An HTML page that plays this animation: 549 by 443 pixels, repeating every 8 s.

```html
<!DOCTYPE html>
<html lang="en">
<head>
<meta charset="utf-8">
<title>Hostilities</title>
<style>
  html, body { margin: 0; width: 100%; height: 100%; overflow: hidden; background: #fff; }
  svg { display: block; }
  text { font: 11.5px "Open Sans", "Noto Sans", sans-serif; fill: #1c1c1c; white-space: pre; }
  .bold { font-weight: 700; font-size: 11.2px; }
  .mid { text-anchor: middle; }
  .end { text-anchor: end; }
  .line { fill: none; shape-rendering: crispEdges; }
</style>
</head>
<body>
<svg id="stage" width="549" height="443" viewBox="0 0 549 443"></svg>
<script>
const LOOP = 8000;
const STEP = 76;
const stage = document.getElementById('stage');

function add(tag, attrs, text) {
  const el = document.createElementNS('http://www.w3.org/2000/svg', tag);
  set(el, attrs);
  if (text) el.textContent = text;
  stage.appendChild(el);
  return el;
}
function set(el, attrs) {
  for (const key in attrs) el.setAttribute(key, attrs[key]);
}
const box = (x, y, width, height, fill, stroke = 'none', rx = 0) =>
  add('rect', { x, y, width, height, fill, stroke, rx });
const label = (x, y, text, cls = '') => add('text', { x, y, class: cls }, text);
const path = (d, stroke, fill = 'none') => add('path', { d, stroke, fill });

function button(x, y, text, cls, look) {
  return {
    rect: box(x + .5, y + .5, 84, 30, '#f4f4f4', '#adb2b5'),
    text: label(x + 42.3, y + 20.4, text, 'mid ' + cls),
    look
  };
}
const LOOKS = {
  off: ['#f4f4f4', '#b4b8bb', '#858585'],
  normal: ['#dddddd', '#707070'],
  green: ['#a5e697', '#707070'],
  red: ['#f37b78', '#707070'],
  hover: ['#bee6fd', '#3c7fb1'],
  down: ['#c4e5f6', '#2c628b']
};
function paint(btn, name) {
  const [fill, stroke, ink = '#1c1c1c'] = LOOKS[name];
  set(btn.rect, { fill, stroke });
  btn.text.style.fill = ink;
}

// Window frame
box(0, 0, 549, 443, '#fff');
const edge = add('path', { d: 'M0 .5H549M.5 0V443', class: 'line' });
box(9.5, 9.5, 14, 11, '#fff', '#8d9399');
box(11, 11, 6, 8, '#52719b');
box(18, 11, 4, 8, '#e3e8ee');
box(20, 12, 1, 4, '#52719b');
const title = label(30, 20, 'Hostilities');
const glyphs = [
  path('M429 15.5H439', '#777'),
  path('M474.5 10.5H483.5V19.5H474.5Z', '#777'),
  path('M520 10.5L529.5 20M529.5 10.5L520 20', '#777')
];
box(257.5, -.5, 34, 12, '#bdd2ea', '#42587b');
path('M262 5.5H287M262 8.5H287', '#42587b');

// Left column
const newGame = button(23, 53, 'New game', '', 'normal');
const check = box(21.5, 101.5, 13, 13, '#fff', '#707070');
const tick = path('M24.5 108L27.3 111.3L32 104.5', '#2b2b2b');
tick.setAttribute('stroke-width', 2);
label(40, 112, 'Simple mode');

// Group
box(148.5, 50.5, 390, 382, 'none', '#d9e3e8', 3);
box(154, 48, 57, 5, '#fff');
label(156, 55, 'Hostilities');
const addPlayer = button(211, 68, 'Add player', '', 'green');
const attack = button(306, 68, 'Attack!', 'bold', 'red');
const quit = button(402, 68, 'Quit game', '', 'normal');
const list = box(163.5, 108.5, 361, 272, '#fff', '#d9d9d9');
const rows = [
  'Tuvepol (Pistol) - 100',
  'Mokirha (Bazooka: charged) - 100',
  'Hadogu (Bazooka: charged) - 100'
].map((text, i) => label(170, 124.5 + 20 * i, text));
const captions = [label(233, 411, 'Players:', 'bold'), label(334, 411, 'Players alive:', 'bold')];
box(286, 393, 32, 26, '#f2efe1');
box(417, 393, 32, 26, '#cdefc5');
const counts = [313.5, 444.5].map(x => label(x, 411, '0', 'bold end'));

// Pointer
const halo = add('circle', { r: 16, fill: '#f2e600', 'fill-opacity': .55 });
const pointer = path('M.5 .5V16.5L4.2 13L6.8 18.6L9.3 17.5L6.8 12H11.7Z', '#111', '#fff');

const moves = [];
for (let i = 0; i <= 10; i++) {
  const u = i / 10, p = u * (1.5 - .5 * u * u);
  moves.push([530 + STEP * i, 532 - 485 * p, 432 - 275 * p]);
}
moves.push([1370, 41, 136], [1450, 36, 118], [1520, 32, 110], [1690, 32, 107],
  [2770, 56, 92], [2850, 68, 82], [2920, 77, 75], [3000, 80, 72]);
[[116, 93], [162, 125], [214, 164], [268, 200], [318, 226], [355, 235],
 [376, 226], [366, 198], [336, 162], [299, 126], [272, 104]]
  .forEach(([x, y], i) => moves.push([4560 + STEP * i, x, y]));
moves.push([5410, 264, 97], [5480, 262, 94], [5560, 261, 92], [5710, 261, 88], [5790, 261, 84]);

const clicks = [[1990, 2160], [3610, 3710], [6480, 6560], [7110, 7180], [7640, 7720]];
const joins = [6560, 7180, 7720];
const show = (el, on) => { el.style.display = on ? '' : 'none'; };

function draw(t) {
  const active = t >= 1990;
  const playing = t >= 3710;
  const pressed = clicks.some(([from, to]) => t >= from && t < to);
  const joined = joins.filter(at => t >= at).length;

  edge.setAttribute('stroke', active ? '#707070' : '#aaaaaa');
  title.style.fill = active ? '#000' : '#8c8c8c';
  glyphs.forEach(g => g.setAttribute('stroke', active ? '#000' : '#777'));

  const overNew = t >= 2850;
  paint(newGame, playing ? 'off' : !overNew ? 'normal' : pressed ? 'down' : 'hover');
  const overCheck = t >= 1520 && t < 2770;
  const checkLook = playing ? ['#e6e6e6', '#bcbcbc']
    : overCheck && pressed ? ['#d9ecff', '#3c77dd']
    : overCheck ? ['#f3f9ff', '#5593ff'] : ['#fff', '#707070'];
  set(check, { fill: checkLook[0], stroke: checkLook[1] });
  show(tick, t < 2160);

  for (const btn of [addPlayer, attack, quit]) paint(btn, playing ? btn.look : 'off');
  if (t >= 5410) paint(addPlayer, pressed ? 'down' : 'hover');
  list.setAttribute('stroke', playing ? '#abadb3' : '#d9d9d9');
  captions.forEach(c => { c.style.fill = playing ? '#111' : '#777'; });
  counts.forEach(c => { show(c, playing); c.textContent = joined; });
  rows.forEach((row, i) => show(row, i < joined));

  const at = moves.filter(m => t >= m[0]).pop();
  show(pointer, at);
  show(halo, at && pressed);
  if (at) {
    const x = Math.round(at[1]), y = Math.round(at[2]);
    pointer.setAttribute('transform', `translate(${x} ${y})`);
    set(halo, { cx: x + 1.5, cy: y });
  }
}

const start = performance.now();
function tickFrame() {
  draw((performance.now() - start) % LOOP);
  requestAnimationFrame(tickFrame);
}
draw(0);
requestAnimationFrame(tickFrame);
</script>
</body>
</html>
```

**Exercise aim**
Retype the records, line for line.

**Worked solution**
An HTML page that plays this animation: 549 by 443 pixels, repeating every 8 s.

```html
<!DOCTYPE html>
<html lang="en">
<head>
<meta charset="utf-8">
<title>Hostilities</title>
<style>
  html, body { margin: 0; width: 100%; height: 100%; overflow: hidden; background: #fff; }
  svg { display: block; }
  text { font: 11.5px "Open Sans", "Noto Sans", sans-serif; fill: #1c1c1c; white-space: pre; }
  .bold { font-weight: 700; font-size: 11.2px; }
  .mid { text-anchor: middle; }
  .end { text-anchor: end; }
  .line { fill: none; shape-rendering: crispEdges; }
</style>
</head>
<body>
<svg id="stage" width="549" height="443" viewBox="0 0 549 443"></svg>
<script>
const LOOP = 8000;
const STEP = 76;
const stage = document.getElementById('stage');

function add(tag, attrs, text) {
  const el = document.createElementNS('http://www.w3.org/2000/svg', tag);
  set(el, attrs);
  if (text) el.textContent = text;
  stage.appendChild(el);
  return el;
}
function set(el, attrs) {
  for (const key in attrs) el.setAttribute(key, attrs[key]);
}
const box = (x, y, width, height, fill, stroke = 'none', rx = 0) =>
  add('rect', { x, y, width, height, fill, stroke, rx });
const label = (x, y, text, cls = '') => add('text', { x, y, class: cls }, text);
const path = (d, stroke, fill = 'none') => add('path', { d, stroke, fill });

function button(x, y, text, cls, look) {
  return {
    rect: box(x + .5, y + .5, 84, 30, '#f4f4f4', '#adb2b5'),
    text: label(x + 42.3, y + 20.4, text, 'mid ' + cls),
    look
  };
}
const LOOKS = {
  off: ['#f4f4f4', '#b4b8bb', '#858585'],
  normal: ['#dddddd', '#707070'],
  green: ['#a5e697', '#707070'],
  red: ['#f37b78', '#707070'],
  hover: ['#bee6fd', '#3c7fb1'],
  down: ['#c4e5f6', '#2c628b']
};
function paint(btn, name) {
  const [fill, stroke, ink = '#1c1c1c'] = LOOKS[name];
  set(btn.rect, { fill, stroke });
  btn.text.style.fill = ink;
}

// Window frame
box(0, 0, 549, 443, '#fff');
const edge = add('path', { d: 'M0 .5H549M.5 0V443', class: 'line' });
box(9.5, 9.5, 14, 11, '#fff', '#8d9399');
box(11, 11, 6, 8, '#52719b');
box(18, 11, 4, 8, '#e3e8ee');
box(20, 12, 1, 4, '#52719b');
const title = label(30, 20, 'Hostilities');
const glyphs = [
  path('M429 15.5H439', '#777'),
  path('M474.5 10.5H483.5V19.5H474.5Z', '#777'),
  path('M520 10.5L529.5 20M529.5 10.5L520 20', '#777')
];
box(257.5, -.5, 34, 12, '#bdd2ea', '#42587b');
path('M262 5.5H287M262 8.5H287', '#42587b');

// Left column
const newGame = button(23, 53, 'New game', '', 'normal');
const check = box(21.5, 101.5, 13, 13, '#fff', '#707070');
const tick = path('M24.5 108L27.3 111.3L32 104.5', '#2b2b2b');
tick.setAttribute('stroke-width', 2);
label(40, 112, 'Simple mode');

// Group
box(148.5, 50.5, 390, 382, 'none', '#d9e3e8', 3);
box(154, 48, 57, 5, '#fff');
label(156, 55, 'Hostilities');
const addPlayer = button(211, 68, 'Add player', '', 'green');
const attack = button(306, 68, 'Attack!', 'bold', 'red');
const quit = button(402, 68, 'Quit game', '', 'normal');
const list = box(163.5, 108.5, 361, 272, '#fff', '#d9d9d9');
const rows = [
  'Tuvepol (Pistol) - 100',
  'Mokirha (Bazooka: charged) - 100',
  'Hadogu (Bazooka: charged) - 100'
].map((text, i) => label(170, 124.5 + 20 * i, text));
const captions = [label(233, 411, 'Players:', 'bold'), label(334, 411, 'Players alive:', 'bold')];
box(286, 393, 32, 26, '#f2efe1');
box(417, 393, 32, 26, '#cdefc5');
const counts = [313.5, 444.5].map(x => label(x, 411, '0', 'bold end'));

// Pointer
const halo = add('circle', { r: 16, fill: '#f2e600', 'fill-opacity': .55 });
const pointer = path('M.5 .5V16.5L4.2 13L6.8 18.6L9.3 17.5L6.8 12H11.7Z', '#111', '#fff');

const moves = [];
for (let i = 0; i <= 10; i++) {
  const u = i / 10, p = u * (1.5 - .5 * u * u);
  moves.push([530 + STEP * i, 532 - 485 * p, 432 - 275 * p]);
}
moves.push([1370, 41, 136], [1450, 36, 118], [1520, 32, 110], [1690, 32, 107],
  [2770, 56, 92], [2850, 68, 82], [2920, 77, 75], [3000, 80, 72]);
[[116, 93], [162, 125], [214, 164], [268, 200], [318, 226], [355, 235],
 [376, 226], [366, 198], [336, 162], [299, 126], [272, 104]]
  .forEach(([x, y], i) => moves.push([4560 + STEP * i, x, y]));
moves.push([5410, 264, 97], [5480, 262, 94], [5560, 261, 92], [5710, 261, 88], [5790, 261, 84]);

const clicks = [[1990, 2160], [3610, 3710], [6480, 6560], [7110, 7180], [7640, 7720]];
const joins = [6560, 7180, 7720];
const show = (el, on) => { el.style.display = on ? '' : 'none'; };

function draw(t) {
  const active = t >= 1990;
  const playing = t >= 3710;
  const pressed = clicks.some(([from, to]) => t >= from && t < to);
  const joined = joins.filter(at => t >= at).length;

  edge.setAttribute('stroke', active ? '#707070' : '#aaaaaa');
  title.style.fill = active ? '#000' : '#8c8c8c';
  glyphs.forEach(g => g.setAttribute('stroke', active ? '#000' : '#777'));

  const overNew = t >= 2850;
  paint(newGame, playing ? 'off' : !overNew ? 'normal' : pressed ? 'down' : 'hover');
  const overCheck = t >= 1520 && t < 2770;
  const checkLook = playing ? ['#e6e6e6', '#bcbcbc']
    : overCheck && pressed ? ['#d9ecff', '#3c77dd']
    : overCheck ? ['#f3f9ff', '#5593ff'] : ['#fff', '#707070'];
  set(check, { fill: checkLook[0], stroke: checkLook[1] });
  show(tick, t < 2160);

  for (const btn of [addPlayer, attack, quit]) paint(btn, playing ? btn.look : 'off');
  if (t >= 5410) paint(addPlayer, pressed ? 'down' : 'hover');
  list.setAttribute('stroke', playing ? '#abadb3' : '#d9d9d9');
  captions.forEach(c => { c.style.fill = playing ? '#111' : '#777'; });
  counts.forEach(c => { show(c, playing); c.textContent = joined; });
  rows.forEach((row, i) => show(row, i < joined));

  const at = moves.filter(m => t >= m[0]).pop();
  show(pointer, at);
  show(halo, at && pressed);
  if (at) {
    const x = Math.round(at[1]), y = Math.round(at[2]);
    pointer.setAttribute('transform', `translate(${x} ${y})`);
    set(halo, { cx: x + 1.5, cy: y });
  }
}

const start = performance.now();
function tickFrame() {
  draw((performance.now() - start) % LOOP);
  requestAnimationFrame(tickFrame);
}
draw(0);
requestAnimationFrame(tickFrame);
</script>
</body>
</html>
```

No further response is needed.